Presumption is a sequel to Jane Austen’s “Pride and Prejudice”, written by Julia Braun Kessler and Gabrielle Donnelly as ‘Julia Barrett’. At the end of Miss Austen’s 17th century novel, Elizabeth Bennet married Fitzwilliam Darcy. It was obvious to Gentle Reader that married life was not going to be plain sailing for two such strong-willed characters, and so it runs out in this novel. “Presumption” is written in the same formal yet witty style as Miss Austen’s and it is to their credit that Kessler and Donnelly never allow 20th century attitudes or language to spoil the story. By contrast, Georgette Hayer’s enjoyable Regency novels are set in the same period, yet they could not have been written by anyone but a more modern author.
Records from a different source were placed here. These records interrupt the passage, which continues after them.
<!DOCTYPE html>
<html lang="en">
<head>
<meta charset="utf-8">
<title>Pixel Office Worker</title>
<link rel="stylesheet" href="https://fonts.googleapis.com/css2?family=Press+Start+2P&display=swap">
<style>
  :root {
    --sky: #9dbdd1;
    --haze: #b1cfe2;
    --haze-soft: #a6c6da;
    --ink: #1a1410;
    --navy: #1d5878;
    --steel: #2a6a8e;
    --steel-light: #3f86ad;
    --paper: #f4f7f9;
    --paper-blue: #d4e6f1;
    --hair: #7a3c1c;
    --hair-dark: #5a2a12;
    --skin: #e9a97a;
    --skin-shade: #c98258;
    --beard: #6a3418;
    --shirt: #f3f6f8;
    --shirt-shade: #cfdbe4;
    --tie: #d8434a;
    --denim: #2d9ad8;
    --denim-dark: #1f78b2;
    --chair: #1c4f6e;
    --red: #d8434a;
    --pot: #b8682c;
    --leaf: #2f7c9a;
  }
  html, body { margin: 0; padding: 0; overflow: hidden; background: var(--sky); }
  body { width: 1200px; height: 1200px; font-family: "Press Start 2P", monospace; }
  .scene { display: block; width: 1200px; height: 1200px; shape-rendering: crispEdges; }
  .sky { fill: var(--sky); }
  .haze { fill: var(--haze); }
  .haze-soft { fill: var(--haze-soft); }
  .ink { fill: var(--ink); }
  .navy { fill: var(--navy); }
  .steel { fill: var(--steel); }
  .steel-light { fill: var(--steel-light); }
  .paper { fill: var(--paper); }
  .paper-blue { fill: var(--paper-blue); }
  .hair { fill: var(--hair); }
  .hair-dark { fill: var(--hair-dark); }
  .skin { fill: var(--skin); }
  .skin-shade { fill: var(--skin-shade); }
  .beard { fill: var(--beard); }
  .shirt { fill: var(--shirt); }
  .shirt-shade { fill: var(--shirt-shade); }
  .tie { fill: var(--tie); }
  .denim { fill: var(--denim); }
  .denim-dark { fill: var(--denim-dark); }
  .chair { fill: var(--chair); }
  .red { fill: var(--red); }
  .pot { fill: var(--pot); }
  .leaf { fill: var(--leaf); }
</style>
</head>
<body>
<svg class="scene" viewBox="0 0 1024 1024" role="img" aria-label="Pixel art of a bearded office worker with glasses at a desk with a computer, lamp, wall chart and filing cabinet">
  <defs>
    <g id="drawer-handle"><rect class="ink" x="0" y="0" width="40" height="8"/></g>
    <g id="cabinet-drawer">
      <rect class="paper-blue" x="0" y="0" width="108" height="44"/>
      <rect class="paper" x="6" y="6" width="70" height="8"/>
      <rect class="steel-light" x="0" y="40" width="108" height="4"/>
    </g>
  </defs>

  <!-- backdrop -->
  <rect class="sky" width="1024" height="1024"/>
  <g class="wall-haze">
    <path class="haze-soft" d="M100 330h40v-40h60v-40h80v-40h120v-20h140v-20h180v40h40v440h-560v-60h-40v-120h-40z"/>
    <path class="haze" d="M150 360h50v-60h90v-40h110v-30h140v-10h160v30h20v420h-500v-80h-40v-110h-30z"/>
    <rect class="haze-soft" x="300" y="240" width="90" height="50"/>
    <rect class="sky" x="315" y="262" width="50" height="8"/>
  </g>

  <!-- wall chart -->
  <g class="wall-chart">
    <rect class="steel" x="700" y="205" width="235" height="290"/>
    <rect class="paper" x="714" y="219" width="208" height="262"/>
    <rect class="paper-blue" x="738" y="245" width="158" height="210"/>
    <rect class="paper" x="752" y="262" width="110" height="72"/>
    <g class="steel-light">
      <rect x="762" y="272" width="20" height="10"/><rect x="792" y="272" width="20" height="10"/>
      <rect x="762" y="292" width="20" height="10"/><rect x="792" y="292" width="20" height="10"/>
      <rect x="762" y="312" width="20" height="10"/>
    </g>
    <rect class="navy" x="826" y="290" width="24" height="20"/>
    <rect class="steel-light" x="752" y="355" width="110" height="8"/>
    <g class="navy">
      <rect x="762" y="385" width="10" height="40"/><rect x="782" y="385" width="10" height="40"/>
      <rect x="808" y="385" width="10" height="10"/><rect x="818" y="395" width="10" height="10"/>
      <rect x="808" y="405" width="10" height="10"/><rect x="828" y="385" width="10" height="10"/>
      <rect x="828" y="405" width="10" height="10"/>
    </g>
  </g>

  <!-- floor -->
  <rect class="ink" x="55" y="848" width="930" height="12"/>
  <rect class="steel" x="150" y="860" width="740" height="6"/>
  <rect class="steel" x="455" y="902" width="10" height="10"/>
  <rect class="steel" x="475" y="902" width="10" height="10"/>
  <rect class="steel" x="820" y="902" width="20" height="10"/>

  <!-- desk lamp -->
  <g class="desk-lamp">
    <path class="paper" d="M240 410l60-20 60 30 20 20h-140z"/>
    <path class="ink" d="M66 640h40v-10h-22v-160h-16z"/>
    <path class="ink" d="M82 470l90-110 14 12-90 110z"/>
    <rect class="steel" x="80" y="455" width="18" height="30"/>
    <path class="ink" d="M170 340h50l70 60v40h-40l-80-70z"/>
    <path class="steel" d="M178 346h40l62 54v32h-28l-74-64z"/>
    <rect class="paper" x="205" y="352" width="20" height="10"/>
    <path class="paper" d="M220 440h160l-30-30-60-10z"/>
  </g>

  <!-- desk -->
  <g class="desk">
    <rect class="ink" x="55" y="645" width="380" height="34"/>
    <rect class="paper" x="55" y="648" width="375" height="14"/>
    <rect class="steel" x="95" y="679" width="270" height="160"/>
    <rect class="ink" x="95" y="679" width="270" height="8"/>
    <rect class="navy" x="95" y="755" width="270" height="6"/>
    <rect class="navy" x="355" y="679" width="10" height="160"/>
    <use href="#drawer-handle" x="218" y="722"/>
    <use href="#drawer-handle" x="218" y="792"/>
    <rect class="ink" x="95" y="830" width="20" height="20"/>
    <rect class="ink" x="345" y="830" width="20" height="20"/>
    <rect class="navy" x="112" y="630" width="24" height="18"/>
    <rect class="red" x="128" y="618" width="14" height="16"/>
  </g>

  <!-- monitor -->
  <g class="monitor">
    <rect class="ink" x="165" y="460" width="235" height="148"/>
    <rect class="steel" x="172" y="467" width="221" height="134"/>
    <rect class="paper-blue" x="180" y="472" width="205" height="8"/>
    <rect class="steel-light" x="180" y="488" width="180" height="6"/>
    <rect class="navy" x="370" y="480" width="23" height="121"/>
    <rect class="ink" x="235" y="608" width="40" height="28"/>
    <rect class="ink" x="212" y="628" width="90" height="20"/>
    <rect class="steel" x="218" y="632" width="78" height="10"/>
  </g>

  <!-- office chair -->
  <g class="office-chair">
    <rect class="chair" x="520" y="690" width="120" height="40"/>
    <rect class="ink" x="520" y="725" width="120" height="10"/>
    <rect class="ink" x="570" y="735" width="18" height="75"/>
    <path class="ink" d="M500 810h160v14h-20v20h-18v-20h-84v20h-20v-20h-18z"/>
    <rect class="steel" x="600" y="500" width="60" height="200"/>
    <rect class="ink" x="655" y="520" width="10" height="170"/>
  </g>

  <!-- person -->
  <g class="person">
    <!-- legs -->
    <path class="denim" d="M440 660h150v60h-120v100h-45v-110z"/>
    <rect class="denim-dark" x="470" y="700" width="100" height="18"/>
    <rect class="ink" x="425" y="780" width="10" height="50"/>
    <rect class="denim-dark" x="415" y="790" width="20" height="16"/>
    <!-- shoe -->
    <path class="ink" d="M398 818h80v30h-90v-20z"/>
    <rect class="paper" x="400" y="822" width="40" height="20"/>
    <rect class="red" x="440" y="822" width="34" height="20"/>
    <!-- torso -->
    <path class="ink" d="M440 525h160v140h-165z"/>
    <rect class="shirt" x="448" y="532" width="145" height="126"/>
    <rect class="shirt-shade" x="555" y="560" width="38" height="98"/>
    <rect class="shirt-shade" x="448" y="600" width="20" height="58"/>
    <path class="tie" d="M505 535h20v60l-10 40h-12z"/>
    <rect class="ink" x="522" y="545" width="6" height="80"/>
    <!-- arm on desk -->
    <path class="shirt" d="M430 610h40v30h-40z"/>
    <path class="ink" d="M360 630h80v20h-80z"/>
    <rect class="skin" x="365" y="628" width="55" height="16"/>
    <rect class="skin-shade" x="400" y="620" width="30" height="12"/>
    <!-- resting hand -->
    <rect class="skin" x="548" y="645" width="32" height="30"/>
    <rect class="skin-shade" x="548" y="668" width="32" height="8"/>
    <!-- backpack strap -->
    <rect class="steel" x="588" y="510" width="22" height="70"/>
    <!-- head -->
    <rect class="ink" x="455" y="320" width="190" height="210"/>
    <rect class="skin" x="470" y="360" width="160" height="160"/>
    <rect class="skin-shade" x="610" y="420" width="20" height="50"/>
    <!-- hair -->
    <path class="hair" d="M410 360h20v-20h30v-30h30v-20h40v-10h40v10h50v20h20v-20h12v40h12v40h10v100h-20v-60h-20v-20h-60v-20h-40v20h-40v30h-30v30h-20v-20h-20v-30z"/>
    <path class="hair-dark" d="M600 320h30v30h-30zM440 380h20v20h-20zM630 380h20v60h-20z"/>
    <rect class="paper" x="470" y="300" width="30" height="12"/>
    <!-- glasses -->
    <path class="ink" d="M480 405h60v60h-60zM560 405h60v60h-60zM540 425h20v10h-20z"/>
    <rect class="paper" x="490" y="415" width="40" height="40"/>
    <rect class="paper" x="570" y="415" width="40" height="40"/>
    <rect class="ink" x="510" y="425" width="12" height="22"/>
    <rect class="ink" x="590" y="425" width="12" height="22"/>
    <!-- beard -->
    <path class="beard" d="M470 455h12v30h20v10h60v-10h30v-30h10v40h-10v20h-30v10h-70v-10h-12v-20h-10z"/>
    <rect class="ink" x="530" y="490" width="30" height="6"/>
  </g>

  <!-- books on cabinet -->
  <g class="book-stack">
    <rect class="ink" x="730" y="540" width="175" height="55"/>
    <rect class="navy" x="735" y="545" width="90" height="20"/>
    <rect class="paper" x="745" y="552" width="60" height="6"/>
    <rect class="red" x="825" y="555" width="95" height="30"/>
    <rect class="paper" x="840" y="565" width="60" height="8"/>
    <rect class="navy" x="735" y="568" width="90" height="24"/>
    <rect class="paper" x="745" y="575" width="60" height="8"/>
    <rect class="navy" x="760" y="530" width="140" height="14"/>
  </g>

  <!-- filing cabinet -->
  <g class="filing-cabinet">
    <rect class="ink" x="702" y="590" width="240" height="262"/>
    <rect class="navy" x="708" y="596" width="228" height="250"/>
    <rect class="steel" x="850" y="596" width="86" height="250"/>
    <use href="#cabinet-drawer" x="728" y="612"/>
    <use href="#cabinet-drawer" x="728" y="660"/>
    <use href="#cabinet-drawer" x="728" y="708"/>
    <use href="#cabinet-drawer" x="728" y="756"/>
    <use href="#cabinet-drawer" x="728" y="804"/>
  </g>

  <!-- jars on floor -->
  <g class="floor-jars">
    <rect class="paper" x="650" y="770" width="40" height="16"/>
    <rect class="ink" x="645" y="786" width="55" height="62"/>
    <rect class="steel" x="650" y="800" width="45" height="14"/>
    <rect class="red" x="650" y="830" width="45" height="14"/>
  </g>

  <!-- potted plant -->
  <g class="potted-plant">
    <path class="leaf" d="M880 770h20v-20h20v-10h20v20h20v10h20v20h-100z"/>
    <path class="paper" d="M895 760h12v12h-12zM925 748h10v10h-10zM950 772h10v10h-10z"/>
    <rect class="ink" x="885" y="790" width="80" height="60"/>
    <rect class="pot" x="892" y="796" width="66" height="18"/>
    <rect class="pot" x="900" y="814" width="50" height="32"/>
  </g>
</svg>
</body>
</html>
Presumption is a little disappointing however. The authors seem to have been unable to think of a story based around Elizabeth and Darcy. Instead the story revolves around Darcy’s younger sister Georgiana. In “Pride and Prejudice”, Georgiana is narrowly rescued from a disastrous elopement with a distant cousin, Whickham, and now there is more trouble for the Darcy family. Georgiana has vowed never to loose her head and her heart again. But one Captain Haywood begins to woo her with determination, armed with Lord Byron’s verses. Meanwhile, her brother’s architect, Leigh-Cooper, adds to her confusion.

In the original, pride and prejudice was owned in equal amounts by the haphazard Bennets and by the noble families of the county. In this version, the upper class residents presume that, having married beneath him, Darcy is doomed to a life of scandal and despair. Both novels use the uniquely British class system and all of Jane Austen’s sharply portrayed examples are included in the modern version. They haughty lady Catherine de Bourgh, the obsequious Mr Collins and Elizabeth’s hysterical mother are all so well drawn that it is easy to “see” them as they were in the old Greer Garson and Lawrence Olivier film. The novel is an enchanting homage to Jane Austen’s wit and skill.